*** Exercise material Section Begins ***

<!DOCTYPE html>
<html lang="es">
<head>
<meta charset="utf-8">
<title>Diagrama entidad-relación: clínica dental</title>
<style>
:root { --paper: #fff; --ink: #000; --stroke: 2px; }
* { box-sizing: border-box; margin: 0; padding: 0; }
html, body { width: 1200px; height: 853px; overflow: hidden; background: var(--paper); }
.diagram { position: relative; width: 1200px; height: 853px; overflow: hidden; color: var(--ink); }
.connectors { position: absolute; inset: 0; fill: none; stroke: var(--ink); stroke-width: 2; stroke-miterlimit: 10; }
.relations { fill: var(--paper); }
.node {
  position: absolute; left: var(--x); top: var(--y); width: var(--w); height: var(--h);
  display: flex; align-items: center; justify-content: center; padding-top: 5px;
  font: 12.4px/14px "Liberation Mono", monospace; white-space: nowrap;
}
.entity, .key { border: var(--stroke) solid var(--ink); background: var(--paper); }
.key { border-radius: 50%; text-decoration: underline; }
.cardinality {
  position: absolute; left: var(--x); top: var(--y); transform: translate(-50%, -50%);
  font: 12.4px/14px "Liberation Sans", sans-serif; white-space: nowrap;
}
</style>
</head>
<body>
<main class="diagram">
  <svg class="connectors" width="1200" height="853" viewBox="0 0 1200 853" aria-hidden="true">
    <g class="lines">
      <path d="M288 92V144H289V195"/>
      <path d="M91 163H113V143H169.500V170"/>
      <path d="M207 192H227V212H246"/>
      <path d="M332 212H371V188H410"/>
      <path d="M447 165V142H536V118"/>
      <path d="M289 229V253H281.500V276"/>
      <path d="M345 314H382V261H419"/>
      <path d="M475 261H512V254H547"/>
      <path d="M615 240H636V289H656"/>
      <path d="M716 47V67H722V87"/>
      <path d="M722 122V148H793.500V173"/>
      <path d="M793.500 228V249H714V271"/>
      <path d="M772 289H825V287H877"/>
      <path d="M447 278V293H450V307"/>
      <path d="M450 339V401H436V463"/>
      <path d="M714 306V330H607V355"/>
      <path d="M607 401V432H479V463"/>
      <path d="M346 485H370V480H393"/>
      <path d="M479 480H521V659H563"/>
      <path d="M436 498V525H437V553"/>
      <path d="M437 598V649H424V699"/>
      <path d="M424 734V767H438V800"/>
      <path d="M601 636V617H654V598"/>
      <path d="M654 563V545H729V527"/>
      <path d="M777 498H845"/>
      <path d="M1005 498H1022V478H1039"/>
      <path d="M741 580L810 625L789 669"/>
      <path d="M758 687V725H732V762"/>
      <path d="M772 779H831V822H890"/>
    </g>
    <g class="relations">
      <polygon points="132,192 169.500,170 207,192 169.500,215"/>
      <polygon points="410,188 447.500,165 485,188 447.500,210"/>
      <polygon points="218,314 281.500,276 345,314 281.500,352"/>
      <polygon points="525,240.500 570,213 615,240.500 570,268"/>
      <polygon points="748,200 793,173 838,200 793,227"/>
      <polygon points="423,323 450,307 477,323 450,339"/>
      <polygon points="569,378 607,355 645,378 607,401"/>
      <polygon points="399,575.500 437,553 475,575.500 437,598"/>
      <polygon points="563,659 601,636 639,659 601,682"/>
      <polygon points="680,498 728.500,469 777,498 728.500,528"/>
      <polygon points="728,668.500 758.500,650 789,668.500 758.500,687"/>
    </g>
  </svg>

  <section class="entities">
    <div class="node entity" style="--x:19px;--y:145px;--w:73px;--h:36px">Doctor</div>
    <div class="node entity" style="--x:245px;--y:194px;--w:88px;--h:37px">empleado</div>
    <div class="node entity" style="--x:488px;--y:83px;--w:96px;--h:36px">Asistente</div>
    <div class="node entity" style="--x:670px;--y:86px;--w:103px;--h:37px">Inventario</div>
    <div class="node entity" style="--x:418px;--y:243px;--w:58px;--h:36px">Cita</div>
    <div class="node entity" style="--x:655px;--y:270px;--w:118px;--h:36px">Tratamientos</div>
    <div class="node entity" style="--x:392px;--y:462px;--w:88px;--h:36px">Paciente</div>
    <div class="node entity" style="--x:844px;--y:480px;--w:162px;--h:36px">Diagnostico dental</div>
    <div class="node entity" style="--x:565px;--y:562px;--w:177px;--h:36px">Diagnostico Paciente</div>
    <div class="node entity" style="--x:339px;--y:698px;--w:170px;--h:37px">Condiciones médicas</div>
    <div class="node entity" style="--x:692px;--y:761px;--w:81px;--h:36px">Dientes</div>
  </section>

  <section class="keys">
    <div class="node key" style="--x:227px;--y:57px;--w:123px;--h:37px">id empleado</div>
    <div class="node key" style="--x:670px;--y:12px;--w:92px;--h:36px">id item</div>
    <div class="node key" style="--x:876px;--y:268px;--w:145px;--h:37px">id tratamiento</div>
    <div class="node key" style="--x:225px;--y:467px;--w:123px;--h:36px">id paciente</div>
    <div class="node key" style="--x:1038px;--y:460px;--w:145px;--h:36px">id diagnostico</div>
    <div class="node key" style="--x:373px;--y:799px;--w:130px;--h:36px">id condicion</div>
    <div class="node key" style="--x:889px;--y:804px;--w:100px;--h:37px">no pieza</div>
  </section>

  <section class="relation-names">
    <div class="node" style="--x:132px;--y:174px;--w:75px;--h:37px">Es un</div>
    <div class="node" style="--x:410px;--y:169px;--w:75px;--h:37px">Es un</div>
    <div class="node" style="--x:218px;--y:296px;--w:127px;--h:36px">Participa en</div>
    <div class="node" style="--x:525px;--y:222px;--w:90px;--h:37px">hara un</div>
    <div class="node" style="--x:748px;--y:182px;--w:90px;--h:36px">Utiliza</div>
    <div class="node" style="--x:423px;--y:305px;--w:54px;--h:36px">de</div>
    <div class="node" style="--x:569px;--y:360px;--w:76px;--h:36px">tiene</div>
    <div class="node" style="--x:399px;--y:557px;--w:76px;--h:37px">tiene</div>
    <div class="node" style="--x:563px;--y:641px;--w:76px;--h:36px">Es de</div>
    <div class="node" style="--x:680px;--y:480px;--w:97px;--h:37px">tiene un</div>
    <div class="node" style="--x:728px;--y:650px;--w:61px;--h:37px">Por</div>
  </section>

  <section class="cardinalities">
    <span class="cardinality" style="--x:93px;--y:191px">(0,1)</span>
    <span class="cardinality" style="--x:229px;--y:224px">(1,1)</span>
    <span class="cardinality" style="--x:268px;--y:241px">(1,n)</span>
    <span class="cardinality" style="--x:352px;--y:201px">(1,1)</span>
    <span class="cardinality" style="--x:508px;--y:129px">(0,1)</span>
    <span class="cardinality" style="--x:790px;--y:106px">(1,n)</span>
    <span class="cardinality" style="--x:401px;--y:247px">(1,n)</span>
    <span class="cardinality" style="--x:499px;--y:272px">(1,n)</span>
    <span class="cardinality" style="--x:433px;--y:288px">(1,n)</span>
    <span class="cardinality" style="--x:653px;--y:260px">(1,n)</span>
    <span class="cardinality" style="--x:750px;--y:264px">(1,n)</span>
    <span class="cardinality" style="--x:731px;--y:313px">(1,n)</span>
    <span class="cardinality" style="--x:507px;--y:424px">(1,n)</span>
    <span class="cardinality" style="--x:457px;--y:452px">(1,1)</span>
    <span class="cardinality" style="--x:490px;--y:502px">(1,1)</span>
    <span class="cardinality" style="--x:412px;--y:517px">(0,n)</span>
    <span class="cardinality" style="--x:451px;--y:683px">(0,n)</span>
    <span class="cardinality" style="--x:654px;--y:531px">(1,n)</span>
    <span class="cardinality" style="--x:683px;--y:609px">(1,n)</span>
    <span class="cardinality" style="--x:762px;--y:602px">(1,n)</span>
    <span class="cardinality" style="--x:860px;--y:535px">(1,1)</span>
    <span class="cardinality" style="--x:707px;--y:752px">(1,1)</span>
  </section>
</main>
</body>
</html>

*** Exercise material Section Ends ***

## Task objective
Where in the records does the string "overflow" appear? Copy every line that has it.

## Your response
html, body { width: 1200px; height: 853px; overflow: hidden; background: var(--paper); }
.diagram { position: relative; width: 1200px; height: 853px; overflow: hidden; color: var(--ink); }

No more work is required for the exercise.